True or False? Heat sink materials make a difference in how efficient a heat sink will be?
Well, like a lot of things in thermal management, it depends on the constraints of your application. Neither copper heat sinks nor aluminum heat sinks are always the default choice.
Recently, ATS performed a study to provide some clarity to users on how different “standard” materials act as heat sinks. Our study included copper heat sinks, aluminum heat sinks and graphite foam heat sinks. We published our article in ECN under the title, “Comparing the Impact of Different Heat Sink Materials on Cooling Performance“.
The results of our study were quite interesting. As you can see from the following graph, graphite was a good material but not the best. Copper and Aluminum performed better and similarly.
Our conclusions were:
- Copper and Aluminum are very close in thermal performance.
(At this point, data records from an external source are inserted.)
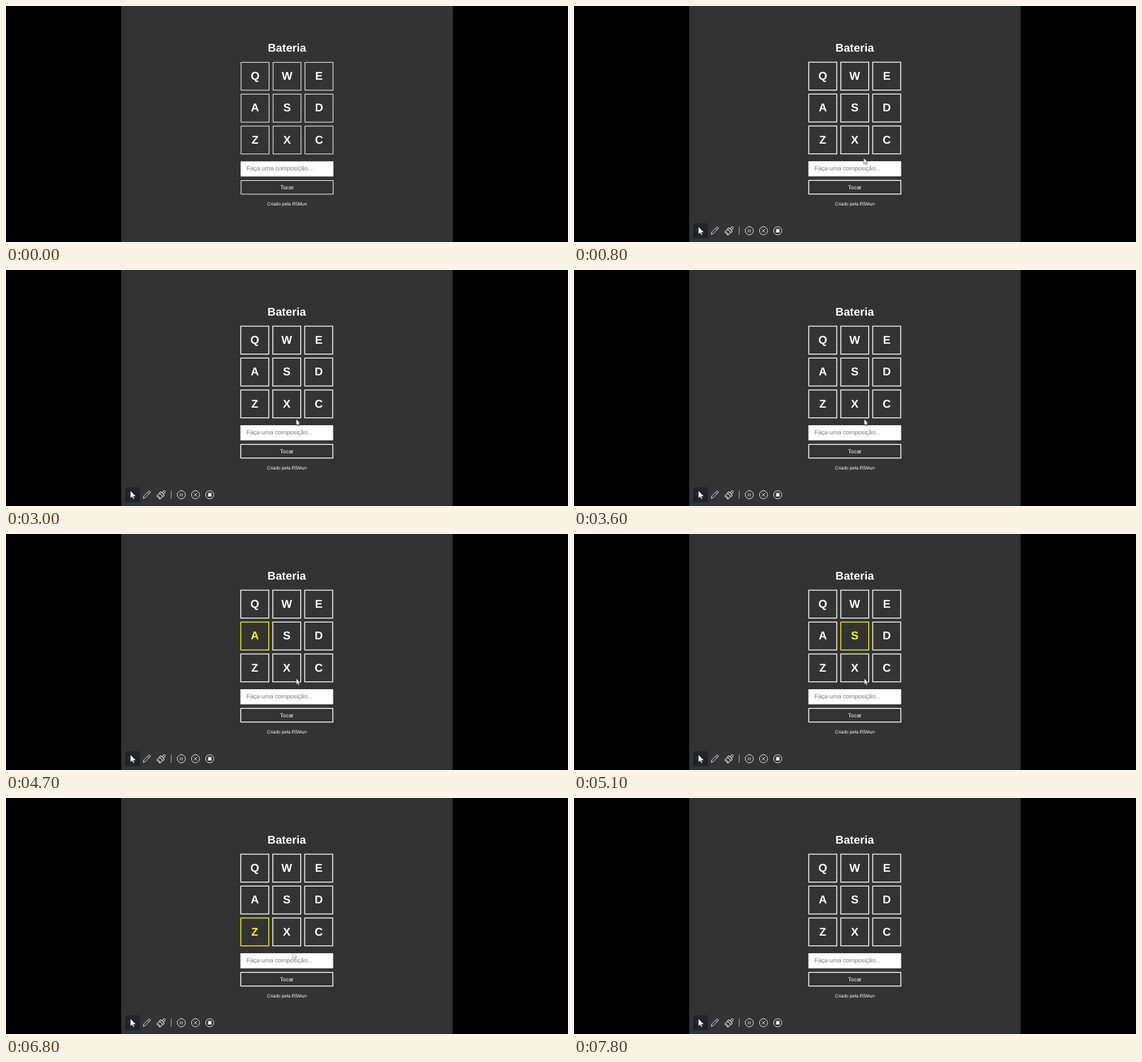
An HTML page for the animation above (8 s loop, 798 by 336 pixels).

```html
<!DOCTYPE html>
<html lang="pt">
<head>
<meta charset="utf-8">
<title>Bateria</title>
<style>
  html, body { margin: 0; width: 100%; height: 100%; overflow: hidden; background: #000; }
  svg { display: block; width: 798px; height: 336px; }
  text { font-family: "Liberation Sans", Arial, sans-serif; fill: #fff; text-rendering: geometricPrecision; }
  .bold { font-weight: 700; font-size: 16.1px; }
  .mid { text-anchor: middle; }
  .box { fill: none; stroke: #fff; }
  .pad { color: #fff; }
  .pad text { fill: currentColor; }
  .pad rect { stroke: currentColor; }
  .icons { fill: none; stroke: #dcdce0; stroke-width: .95; stroke-linejoin: round; }
  .icons .solid { fill: #ececee; stroke: none; }
</style>
</head>
<body>
<svg viewBox="0 0 798 336">
  <rect id="panel" x="163.5" width="470.5" height="336" fill="#333"/>
  <g id="app">
    <text class="bold mid" x="398.6" y="65">Bateria</text>
    <g id="pads"></g>
    <rect x="332.8" y="221" width="131.7" height="21.5" fill="#fff"/>
    <text x="341.2" y="234.3" font-size="8.63" style="fill:#757575">Faça uma composição...</text>
    <rect class="box" x="333.4" y="248.3" width="130.7" height="19.4"/>
    <text class="mid" x="398.8" y="260.5" font-size="7.95">Tocar</text>
    <text class="mid" x="398.7" y="284.3" font-size="6.57">Criado pela R5Mun</text>
  </g>
  <g id="toolbar" class="icons">
    <rect x="169" y="309.5" width="21" height="21" fill="#222326" stroke="none"/>
    <path class="solid" d="M176.8 314.6v10l2.4-2.1 1.5 3.3 1.5-.7-1.5-3.2h3.3z"/>
    <path d="M194.8 325.2l.8-3.4 6.9-6.9q1-.8 2 .1t.1 2l-6.9 6.9zM201 316.3l2.4 2.4"/>
    <path transform="translate(220.5 320) rotate(45)" d="M-1.3-2.6v-4q1.3-1.6 2.6 0v4M-3.6-2.6h7.2v2.8h-7.2zM-3.3.2v5.6h6.6V.2M-1.1 5.8V3M1.1 5.8V3"/>
    <path d="M234.5 314v12" stroke="#aaa"/>
  </g>
  <g id="cursor">
    <path d="M0 0V8.6L1.9 6.9 3.3 10 4.8 9.3 3.5 6.3H6.1Z" fill="#fff" stroke="#222" stroke-width=".6"/>
  </g>
</svg>
<script>
const LOOP = 8000, TICK = 100;
const byId = id => document.getElementById(id);
const at = (x, y) => `translate(${x}px, ${y}px)`;

// Steps are [time, value, easing towards the next value]; values hold by default.
function play(el, prop, steps) {
  const frames = steps.map(([time, value, easing = "step-end"]) =>
    ({ offset: time / LOOP, [prop]: value, easing }));
  frames.push({ ...frames.at(-1), offset: 1 });
  el.animate(frames, { duration: LOOP, iterations: Infinity }).startTime = 0;
}

// Each row of pads is struck from left to right at an even pace.
const rows = [
  { keys: "QWE", start: 2100, gap: 600 },
  { keys: "ASD", start: 4700, gap: 350 },
  { keys: "ZXC", start: 6800, gap: 300 }
];
const PITCH = 45.4, SIZE = 39.7, HIT = 300;

function addPad(key, col, row, time) {
  const x = 333.4 + col * PITCH, y = 80 + row * PITCH;
  byId("pads").insertAdjacentHTML("beforeend",
    `<g class="pad"><rect class="box" x="${x}" y="${y}" width="${SIZE}" height="${SIZE}"/>
     <text class="bold mid" x="${x + SIZE / 2}" y="${y + 24.7}">${key}</text></g>`);
  const on = Math.ceil(time / TICK) * TICK;
  play(byId("pads").lastElementChild, "color", [[0, "#fff"], [on, "#f8f814"], [on + HIT, "#fff"]]);
}
rows.forEach(({ keys, start, gap }, row) =>
  [...keys].forEach((key, col) => addPad(key, col, row, start + col * gap)));

// Round buttons: pause, cancel, stop.
const marks = [
  '<path d="M-1.3-2.3v4.6M1.3-2.3v4.6"/>',
  '<path d="M-2.2-2.2l4.4 4.4M2.2-2.2l-4.4 4.4"/>',
  '<rect class="solid" x="-2.5" y="-2.5" width="5" height="5"/>'
];
byId("toolbar").insertAdjacentHTML("beforeend", marks.map((mark, i) =>
  `<g transform="translate(${248.9 + i * 20.2} 320)"><circle r="5.8"/>${mark}</g>`).join(""));

// The page settles as the recorder bar opens.
const settle = (id, prop, before, after) => play(byId(id), prop, [[0, before], [TICK, after]]);
settle("panel", "width", "471px", "470.5px");
settle("app", "transform", at(.4, .2), at(0, 0));
settle("app", "strokeWidth", ".9px", "1.25px");
settle("toolbar", "opacity", 0, 1);

// The pointer rests, then moves one stride per tick: [start, strides, x, y].
const moves = [
  [300, 5, 411.3, 216.2],
  [1100, 1, 412, 212.3],
  [4000, 3, 412, 205.6],
  [5600, 2, 409.2, 215],
  [6100, 2, 406.8, 220]
];
let place = at(196, 315);
const path = [[0, place]];
for (const [start, strides, x, y] of moves) {
  path.push([start, place, `steps(${strides})`]);
  place = at(x, y);
  path.push([start + strides * TICK, place]);
}
play(byId("cursor"), "transform", path);
play(byId("cursor"), "opacity", [[0, 0], [200, 1], [6800, .65], [6900, 0]]);
</script>
</body>
</html>
```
If weight is an issue or cost, then Aluminum is the way to go. The size of your heat sink or the thermal interface material can often make the difference too.
- Pure copper has about 2x the conductivity of aluminum but that inherent advantage is only helpful when
- Air Flow speeds are 800LFM
- The hot spot on the CPU or other semiconductor is small in comparison to the size of the chip itself.
- When air flow is 400LFM or lower or the hot spot on the CPU or semiconductor is spread throughout the chip, then Aluminum is a better choice.
- The cost of a copper heatsink is often up to 3x the equivalent sized aluminum heatsink
- Graphite foam-derived heat sinks show promise in specific applications, but exhibit several drawbacks in mainstream electronics cooling.
You can read the full study at ECN by clicking to “Comparing the Impact of Different Heat Sink Materials on Cooling Performance“. You can also check out our earlier conversations on this topic by clicking to our posts, “Is CPU Cooling best done with a Copper Heatsink or Aluminum Heatsink?” and “Intel’s nano-technology breakthrough for heat sinks has R&D promise but real-world applications are in the future; An ATS thermal management technology analysis”
Also, if you are a member of Linked-In, there is a Thermal Management group that is worth joining, plus, there is a sub-group off of that focusing on next generation materials for heat sinks. Well worth joining!